• [Extracted data]:
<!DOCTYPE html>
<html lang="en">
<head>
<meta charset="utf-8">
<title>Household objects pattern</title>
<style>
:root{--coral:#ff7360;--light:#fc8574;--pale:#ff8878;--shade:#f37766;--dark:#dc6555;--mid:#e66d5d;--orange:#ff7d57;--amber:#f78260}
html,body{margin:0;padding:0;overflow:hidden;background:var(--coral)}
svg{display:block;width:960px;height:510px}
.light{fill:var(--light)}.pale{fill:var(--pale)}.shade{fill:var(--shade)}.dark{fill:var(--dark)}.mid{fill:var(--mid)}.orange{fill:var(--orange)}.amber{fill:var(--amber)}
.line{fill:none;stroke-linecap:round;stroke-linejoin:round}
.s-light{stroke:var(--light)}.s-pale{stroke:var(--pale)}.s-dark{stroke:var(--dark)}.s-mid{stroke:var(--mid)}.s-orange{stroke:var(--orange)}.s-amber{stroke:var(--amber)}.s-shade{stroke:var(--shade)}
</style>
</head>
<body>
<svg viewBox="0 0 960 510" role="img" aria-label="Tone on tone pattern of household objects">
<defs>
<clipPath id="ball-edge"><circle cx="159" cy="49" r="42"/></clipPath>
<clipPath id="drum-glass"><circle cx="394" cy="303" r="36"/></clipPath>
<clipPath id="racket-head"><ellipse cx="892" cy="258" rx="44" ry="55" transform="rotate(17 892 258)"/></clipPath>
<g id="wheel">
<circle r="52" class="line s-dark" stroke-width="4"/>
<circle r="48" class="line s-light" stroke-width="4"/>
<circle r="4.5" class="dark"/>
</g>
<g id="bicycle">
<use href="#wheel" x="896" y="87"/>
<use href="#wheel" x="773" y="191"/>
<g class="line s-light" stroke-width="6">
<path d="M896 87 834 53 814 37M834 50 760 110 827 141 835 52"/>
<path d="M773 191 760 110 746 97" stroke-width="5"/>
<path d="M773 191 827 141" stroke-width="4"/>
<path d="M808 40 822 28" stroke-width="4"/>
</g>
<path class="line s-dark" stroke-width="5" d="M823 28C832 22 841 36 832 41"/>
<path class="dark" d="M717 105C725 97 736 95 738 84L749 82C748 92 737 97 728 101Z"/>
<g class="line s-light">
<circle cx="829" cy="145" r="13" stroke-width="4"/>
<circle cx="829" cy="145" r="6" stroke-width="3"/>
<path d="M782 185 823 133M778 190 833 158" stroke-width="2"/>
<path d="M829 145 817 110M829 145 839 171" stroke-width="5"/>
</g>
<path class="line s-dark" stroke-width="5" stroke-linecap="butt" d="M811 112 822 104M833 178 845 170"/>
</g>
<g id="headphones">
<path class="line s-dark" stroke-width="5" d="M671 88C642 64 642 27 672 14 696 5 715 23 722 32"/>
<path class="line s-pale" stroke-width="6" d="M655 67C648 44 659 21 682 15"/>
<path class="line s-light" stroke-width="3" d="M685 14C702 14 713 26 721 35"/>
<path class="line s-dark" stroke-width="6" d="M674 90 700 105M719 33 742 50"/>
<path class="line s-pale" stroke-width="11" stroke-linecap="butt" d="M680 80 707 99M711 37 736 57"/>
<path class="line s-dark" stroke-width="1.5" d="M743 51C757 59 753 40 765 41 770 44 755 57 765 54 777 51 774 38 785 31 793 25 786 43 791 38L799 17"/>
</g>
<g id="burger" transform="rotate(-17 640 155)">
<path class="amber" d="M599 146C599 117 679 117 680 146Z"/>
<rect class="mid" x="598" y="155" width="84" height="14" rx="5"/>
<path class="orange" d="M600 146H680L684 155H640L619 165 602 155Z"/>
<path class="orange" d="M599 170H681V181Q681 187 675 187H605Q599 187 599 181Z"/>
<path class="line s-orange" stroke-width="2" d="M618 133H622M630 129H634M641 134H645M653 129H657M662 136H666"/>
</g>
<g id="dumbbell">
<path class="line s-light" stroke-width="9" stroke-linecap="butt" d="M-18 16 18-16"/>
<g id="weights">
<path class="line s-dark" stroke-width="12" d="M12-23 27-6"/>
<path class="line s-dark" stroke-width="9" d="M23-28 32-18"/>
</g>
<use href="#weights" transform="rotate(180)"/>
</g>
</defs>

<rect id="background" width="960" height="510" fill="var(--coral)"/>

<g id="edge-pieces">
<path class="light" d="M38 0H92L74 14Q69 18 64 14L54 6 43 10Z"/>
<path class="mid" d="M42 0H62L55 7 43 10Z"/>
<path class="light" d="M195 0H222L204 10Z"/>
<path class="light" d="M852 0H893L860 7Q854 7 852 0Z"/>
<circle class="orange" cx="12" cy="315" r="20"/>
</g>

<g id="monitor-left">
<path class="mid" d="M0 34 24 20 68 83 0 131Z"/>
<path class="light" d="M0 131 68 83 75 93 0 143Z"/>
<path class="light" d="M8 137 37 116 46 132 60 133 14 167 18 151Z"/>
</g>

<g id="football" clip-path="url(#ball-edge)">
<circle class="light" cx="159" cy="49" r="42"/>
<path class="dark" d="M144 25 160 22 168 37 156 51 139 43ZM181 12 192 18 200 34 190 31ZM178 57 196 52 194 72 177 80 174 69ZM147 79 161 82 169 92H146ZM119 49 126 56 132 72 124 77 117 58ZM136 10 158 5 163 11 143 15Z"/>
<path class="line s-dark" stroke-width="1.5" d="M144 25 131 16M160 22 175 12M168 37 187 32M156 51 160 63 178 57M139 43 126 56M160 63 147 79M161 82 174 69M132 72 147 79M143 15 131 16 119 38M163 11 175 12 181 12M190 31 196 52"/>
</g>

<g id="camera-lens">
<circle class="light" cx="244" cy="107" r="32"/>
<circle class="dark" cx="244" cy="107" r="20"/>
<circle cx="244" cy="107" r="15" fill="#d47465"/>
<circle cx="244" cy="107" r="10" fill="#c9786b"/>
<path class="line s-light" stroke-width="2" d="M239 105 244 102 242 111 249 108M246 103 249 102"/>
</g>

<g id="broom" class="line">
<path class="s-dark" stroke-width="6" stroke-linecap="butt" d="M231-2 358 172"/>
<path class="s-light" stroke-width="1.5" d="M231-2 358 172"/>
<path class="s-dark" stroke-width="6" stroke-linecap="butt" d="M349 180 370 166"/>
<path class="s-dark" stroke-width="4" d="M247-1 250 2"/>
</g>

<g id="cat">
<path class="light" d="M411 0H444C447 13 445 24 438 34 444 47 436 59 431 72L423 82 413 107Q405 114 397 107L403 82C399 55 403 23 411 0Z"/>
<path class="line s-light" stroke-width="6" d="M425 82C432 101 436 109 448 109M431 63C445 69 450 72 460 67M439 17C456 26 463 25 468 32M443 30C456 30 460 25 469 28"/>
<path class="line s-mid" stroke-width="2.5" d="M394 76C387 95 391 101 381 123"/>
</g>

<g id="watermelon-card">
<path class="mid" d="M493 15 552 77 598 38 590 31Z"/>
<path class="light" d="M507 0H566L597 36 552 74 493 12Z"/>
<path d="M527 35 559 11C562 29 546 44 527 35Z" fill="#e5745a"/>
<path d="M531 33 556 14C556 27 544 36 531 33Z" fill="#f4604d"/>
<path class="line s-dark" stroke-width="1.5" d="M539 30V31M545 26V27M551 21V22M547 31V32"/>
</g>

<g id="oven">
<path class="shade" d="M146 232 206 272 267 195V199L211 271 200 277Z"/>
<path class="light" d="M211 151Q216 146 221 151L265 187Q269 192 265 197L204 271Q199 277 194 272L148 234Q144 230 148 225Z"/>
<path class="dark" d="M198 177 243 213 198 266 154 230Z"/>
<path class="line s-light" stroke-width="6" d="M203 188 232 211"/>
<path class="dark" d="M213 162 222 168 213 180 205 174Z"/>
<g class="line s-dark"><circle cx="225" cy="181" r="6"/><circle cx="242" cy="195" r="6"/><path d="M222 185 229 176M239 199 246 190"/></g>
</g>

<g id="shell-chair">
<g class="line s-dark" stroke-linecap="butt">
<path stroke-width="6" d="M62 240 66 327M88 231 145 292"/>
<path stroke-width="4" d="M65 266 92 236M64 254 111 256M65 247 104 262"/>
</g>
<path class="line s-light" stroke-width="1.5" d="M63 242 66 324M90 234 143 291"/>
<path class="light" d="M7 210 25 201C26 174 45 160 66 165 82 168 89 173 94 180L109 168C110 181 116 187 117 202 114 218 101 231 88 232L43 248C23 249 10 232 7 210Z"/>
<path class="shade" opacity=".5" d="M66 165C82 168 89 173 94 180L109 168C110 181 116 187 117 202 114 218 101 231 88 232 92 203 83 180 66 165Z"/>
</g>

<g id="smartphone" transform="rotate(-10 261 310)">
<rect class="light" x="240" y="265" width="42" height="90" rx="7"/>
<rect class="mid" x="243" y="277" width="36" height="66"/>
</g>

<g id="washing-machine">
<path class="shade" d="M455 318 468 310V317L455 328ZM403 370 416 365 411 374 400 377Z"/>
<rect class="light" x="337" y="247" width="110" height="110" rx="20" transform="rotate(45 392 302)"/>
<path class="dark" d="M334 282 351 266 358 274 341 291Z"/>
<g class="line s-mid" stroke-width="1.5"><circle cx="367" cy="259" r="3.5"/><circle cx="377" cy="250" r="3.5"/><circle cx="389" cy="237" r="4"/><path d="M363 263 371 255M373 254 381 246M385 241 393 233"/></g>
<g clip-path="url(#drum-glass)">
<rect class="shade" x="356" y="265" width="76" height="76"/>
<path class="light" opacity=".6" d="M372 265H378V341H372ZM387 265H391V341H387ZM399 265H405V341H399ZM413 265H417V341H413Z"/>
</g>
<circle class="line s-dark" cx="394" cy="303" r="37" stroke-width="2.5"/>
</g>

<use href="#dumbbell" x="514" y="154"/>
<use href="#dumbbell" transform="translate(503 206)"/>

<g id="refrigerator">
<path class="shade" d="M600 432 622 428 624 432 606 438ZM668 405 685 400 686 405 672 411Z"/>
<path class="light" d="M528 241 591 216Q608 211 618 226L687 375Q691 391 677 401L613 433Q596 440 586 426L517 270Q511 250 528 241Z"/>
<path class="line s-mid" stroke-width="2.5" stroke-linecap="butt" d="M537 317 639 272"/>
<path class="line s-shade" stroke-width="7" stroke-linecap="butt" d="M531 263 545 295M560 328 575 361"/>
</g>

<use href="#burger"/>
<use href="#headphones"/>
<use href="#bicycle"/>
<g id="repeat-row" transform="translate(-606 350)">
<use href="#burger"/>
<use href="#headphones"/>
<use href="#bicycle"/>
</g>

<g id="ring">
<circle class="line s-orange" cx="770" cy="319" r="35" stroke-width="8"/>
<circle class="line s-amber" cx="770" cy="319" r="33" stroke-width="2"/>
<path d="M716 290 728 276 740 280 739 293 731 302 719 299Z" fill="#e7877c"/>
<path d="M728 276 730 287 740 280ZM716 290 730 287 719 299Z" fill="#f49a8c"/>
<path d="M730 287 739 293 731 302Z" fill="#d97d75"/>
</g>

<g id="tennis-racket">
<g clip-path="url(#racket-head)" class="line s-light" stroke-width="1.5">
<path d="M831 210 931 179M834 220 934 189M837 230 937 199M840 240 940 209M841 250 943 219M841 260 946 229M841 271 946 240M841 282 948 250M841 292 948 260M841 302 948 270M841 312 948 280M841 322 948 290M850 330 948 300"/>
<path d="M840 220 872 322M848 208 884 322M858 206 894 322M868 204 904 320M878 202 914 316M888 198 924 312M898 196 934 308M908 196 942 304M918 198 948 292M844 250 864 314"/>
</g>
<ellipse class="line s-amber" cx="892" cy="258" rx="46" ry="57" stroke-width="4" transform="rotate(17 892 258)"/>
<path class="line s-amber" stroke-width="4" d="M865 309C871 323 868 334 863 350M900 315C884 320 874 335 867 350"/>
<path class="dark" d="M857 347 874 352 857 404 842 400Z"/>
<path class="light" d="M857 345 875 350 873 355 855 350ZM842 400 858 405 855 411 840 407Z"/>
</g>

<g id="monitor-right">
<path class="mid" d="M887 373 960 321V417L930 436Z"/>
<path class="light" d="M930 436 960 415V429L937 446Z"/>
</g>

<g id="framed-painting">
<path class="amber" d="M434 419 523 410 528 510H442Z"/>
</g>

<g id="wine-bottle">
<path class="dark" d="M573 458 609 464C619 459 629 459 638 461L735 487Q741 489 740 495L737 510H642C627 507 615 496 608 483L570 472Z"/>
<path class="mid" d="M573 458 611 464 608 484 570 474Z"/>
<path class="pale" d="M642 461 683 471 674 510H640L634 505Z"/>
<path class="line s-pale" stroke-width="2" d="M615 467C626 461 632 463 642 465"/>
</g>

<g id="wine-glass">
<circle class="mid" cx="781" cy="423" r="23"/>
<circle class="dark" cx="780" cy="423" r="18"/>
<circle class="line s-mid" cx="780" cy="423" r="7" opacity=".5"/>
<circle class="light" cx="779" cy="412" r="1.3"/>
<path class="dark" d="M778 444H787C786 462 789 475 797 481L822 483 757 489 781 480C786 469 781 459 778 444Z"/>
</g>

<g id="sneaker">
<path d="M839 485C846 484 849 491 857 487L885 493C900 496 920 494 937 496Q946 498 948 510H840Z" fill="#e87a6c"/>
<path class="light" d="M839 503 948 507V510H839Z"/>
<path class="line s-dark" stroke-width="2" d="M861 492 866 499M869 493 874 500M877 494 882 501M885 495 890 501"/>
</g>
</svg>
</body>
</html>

• [What you have to do]: Go through the listing above and copy each line in which the string "html" is found.

• [Response to the task]:
<!DOCTYPE html>
<html lang="en">
html,body{margin:0;padding:0;overflow:hidden;background:var(--coral)}
</html>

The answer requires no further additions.